Healthy children are more able to engage in the full range of life experiences that promote early learning.  A lack of health care or delays in the treatment of health problems, including dental care, can negatively affect a child’s development with lifelong consequences. 

A quality start in life begins with consistent and competent prenatal care and continues with access to regular healthcare providers who provide preventive care such as immunizations and screenings for developmental, hearing, and vision problems.   

Physical Health Strategies Prioritized:


  1. Children are born healthy.
  2. Children are prepared to succeed in 4th grade and beyond by reading proficiently by the end of third grade.
  3. All parents have access to information about “best practices” that promote long-term health; including prenatal practices and seek a family medical home.


Collaborative Infrastructure



  • Parents and a diverse collaborative body is the entity that is driving the work of the GSC, focusing on the 4 outcomes laid out by the Michigan Office of Great Start.

GSC Infrastructure is the underlying base or foundation necessary for successful development and resilience of its infrastructure.  The GSC will focus on the 4 outcomes laid out by the Michigan Office of Great Start in 2013:  Children are born healthy; Children are healthy, thriving, and developmentally on track from birth to third grade; Children are developmentally ready to succeed in school at the time of school entry; Children are prepared to succeed in fourth grade and beyond by reading proficiently by the end of third grade.  In order to achieve these outcomes, as well as goals laid out by ECIC, the Office of Great Start recommends a persistent focus on six high leverage areas:  leadership, parent education and involvement, quality and accountability, coordination and collaboration, efficient funding and access to quality programs.  By focusing on these areas, the GSC and all of it’s partners strive to efficiently leverage resources for system change.  The focus for the GSC Infrastructure is for the GSC to work to establish and sustain a permanent collaborative structure overseeing the promotion of early childhood issues in the COOR/Iosco counties, and to provide education to local policy makers regarding how they can help to achieve these outcomes.  The activities and action agenda to meet these goals were also developed by our Collaborative. The Collaborative goals are achievable within the plan laid out by the ECIC and OGS.

Collaborative Infrastructure Strategies Prioritized:

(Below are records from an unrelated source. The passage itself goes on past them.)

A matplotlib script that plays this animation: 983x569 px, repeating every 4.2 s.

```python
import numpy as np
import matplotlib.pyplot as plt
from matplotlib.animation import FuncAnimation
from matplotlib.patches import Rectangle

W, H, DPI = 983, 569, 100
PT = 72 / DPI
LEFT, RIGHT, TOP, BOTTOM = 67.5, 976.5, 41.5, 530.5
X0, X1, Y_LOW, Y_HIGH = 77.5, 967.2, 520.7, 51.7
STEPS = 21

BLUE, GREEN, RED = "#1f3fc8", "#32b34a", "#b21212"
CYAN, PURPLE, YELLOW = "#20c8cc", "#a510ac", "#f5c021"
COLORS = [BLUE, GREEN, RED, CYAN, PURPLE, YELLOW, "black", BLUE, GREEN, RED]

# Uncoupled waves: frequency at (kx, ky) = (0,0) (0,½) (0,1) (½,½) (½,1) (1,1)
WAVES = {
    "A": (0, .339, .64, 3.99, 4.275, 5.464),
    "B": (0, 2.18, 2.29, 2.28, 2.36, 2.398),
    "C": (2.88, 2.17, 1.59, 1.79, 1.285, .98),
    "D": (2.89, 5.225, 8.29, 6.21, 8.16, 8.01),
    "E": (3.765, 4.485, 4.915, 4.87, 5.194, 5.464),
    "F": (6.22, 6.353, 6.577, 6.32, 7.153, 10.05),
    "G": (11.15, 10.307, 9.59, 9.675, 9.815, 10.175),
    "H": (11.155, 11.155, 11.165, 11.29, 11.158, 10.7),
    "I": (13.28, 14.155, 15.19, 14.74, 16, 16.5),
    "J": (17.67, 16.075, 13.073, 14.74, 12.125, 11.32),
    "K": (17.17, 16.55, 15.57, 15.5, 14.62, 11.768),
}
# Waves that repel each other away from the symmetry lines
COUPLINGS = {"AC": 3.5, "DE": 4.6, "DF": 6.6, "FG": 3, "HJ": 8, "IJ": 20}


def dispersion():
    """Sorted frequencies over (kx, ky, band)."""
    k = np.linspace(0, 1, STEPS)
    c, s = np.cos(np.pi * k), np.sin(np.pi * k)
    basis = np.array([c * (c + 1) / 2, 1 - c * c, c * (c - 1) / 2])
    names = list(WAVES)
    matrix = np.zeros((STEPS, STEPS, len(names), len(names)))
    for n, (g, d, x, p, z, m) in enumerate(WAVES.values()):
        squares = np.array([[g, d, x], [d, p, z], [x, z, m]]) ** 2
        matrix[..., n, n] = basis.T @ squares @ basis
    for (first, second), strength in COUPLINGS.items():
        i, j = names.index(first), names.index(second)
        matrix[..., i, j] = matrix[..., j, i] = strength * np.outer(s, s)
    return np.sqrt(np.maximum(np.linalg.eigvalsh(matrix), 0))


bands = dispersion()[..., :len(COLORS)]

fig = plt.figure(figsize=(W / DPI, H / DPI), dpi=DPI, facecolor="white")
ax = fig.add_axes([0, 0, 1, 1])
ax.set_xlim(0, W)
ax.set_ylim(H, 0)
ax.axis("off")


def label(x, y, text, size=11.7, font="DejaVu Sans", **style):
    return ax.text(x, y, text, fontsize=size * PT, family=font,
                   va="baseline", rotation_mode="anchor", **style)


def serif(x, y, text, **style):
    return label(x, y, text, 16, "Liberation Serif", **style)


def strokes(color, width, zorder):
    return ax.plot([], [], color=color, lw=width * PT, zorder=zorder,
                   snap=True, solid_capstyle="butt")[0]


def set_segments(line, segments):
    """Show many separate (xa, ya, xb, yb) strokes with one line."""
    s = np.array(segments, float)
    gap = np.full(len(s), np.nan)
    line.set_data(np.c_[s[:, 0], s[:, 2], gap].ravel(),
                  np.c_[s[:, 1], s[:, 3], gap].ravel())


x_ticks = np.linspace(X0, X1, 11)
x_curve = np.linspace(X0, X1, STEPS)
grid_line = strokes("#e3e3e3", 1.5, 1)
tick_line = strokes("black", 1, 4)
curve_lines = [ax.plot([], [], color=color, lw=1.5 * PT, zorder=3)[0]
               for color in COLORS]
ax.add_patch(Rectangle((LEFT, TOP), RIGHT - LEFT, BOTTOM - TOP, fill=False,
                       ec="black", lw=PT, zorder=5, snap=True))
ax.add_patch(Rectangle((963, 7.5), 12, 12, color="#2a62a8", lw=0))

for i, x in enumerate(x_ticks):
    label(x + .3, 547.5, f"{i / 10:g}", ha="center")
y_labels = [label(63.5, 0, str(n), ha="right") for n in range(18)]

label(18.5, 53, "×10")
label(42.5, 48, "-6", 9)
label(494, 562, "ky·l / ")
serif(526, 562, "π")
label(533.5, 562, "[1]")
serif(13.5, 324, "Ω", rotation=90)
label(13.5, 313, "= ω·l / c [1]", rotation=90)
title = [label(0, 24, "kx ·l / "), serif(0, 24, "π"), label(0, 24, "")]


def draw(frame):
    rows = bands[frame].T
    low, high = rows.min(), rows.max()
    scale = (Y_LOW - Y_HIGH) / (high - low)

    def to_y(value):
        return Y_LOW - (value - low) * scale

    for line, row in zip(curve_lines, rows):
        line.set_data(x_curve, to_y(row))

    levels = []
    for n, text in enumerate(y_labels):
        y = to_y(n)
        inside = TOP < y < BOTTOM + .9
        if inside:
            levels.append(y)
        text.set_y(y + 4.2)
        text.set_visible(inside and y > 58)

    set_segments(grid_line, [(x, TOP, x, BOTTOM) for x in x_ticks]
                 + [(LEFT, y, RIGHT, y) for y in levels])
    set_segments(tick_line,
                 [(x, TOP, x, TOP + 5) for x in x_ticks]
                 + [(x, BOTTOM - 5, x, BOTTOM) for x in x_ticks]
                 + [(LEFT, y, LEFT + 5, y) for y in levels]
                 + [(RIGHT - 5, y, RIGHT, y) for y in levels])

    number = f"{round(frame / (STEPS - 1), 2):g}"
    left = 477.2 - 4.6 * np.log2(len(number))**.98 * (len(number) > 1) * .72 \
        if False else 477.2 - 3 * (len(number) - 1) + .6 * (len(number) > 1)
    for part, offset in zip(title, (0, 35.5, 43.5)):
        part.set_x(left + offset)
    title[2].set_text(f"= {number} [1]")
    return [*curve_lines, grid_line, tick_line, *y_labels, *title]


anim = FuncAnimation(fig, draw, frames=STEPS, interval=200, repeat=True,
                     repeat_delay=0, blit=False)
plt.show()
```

  1. Increase engagement of parents in the Great Start Collaborative and Parent Coalition work.
  2. Diverse engagement is represented in the GSC work.  Membership reflects socio-economic, gender, academic, ethnic, racial, family structure, religious, political and community size, groups experiencing disparities, and other diverse characteristics.
  3. Increase engagement of local business and media.
  4. Increase Parent Leadership and Advocacy.